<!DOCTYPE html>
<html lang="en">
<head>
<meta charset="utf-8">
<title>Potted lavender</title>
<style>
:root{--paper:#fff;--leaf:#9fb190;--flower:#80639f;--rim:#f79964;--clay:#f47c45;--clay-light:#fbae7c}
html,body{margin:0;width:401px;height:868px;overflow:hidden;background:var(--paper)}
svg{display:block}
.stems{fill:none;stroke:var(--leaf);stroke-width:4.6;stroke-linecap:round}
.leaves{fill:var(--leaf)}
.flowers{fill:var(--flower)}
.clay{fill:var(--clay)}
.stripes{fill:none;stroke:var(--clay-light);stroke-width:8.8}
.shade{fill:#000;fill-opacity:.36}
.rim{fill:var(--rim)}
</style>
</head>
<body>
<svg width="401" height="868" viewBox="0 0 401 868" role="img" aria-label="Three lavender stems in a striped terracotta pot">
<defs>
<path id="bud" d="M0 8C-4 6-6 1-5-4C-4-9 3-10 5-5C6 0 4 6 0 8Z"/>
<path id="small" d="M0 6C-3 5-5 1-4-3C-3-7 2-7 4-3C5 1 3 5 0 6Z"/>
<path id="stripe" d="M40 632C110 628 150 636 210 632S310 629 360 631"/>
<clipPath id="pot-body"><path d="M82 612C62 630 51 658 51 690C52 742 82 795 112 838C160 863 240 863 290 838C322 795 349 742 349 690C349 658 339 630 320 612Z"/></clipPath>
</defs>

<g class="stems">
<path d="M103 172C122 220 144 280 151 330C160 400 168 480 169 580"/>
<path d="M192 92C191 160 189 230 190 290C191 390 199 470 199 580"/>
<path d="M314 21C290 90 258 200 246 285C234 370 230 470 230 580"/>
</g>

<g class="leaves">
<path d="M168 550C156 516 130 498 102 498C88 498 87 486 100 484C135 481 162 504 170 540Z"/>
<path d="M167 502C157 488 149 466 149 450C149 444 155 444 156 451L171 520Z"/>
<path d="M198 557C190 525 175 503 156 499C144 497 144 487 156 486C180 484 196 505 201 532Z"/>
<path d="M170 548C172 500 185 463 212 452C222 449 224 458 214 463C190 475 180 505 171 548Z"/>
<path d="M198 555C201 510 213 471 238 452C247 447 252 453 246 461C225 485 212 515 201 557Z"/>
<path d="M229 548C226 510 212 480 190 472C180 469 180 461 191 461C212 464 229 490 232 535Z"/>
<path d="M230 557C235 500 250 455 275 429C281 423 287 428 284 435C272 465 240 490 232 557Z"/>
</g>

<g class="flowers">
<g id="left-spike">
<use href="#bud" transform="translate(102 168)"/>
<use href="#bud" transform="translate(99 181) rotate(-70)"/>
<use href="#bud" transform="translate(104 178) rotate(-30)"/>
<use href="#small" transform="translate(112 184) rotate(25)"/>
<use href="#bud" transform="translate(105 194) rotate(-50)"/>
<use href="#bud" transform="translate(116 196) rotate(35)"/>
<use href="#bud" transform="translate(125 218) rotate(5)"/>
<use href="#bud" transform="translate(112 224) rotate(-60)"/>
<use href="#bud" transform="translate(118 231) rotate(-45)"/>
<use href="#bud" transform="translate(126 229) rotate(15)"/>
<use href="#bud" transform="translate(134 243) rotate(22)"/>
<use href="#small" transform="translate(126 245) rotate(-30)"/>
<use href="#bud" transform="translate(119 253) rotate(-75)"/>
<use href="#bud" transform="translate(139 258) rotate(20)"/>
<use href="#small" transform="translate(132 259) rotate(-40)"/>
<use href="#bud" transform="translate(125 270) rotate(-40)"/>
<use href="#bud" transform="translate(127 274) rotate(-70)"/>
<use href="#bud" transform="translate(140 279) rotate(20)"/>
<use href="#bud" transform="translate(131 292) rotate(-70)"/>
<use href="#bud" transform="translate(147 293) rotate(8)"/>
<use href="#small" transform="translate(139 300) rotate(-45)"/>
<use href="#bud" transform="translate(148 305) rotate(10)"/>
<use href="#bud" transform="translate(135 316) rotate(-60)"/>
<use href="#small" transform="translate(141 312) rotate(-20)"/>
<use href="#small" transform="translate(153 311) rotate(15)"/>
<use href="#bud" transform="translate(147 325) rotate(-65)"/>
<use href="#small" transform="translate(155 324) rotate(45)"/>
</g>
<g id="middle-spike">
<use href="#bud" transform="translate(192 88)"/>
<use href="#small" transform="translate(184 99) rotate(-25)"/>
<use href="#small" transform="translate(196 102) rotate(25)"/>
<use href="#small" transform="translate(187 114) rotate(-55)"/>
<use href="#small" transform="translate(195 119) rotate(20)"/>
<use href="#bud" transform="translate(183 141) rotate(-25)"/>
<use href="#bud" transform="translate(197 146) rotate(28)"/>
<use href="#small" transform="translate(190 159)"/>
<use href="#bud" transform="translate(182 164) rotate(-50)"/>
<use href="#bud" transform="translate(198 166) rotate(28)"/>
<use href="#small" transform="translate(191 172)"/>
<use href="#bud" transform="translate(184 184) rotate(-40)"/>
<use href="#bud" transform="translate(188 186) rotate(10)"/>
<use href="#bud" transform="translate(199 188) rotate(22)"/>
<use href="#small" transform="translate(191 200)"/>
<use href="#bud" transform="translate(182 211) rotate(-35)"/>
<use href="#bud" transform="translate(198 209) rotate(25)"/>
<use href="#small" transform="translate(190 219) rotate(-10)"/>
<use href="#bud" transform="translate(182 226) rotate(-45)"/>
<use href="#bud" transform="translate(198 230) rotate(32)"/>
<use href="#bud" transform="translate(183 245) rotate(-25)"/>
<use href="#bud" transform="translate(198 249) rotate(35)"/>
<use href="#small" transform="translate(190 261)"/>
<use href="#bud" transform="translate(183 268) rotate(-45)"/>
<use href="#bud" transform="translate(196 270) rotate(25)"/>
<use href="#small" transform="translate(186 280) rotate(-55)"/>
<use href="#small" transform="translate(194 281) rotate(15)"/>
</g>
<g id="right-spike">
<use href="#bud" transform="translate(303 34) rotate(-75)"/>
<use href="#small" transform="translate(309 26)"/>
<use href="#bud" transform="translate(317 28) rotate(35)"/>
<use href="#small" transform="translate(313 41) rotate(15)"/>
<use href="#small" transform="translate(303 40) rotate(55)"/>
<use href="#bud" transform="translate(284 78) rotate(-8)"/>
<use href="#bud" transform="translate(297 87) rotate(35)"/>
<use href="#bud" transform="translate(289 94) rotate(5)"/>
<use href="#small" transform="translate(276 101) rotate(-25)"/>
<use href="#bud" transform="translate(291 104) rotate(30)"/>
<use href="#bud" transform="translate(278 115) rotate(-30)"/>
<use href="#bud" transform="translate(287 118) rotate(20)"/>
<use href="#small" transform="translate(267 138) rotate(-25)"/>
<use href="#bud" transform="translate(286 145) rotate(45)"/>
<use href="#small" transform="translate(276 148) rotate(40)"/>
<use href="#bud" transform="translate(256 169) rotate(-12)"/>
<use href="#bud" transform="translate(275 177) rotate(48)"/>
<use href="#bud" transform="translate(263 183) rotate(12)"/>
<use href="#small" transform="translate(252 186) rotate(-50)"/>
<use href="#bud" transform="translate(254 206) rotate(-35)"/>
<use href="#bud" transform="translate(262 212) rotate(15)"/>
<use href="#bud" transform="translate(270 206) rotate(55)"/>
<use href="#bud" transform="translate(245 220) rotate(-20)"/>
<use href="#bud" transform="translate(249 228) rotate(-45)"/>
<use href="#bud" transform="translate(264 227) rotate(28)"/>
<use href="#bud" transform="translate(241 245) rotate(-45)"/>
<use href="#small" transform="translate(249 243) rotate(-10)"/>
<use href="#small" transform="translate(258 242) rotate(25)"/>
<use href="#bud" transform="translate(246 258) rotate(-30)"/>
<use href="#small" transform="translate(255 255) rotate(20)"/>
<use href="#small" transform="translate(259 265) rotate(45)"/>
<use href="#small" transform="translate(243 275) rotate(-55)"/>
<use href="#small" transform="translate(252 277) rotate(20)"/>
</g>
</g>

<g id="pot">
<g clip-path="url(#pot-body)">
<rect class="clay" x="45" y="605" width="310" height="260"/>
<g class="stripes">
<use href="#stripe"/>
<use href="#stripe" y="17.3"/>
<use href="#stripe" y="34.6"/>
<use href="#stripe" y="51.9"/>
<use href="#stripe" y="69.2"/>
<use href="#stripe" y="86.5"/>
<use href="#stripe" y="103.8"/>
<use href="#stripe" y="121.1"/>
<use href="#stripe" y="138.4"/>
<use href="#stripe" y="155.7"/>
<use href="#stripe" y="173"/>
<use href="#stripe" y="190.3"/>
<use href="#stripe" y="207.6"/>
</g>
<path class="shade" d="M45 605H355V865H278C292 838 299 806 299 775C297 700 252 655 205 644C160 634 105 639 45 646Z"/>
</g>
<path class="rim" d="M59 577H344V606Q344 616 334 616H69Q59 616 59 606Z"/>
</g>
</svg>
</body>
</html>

*WHAT THE TASK ASKS*
Copy out each line of the listing that contains the word "clay".

*RESPONSE AREA*
:root{--paper:#fff;--leaf:#9fb190;--flower:#80639f;--rim:#f79964;--clay:#f47c45;--clay-light:#fbae7c}
.clay{fill:var(--clay)}
.stripes{fill:none;stroke:var(--clay-light);stroke-width:8.8}
<rect class="clay" x="45" y="605" width="310" height="260"/>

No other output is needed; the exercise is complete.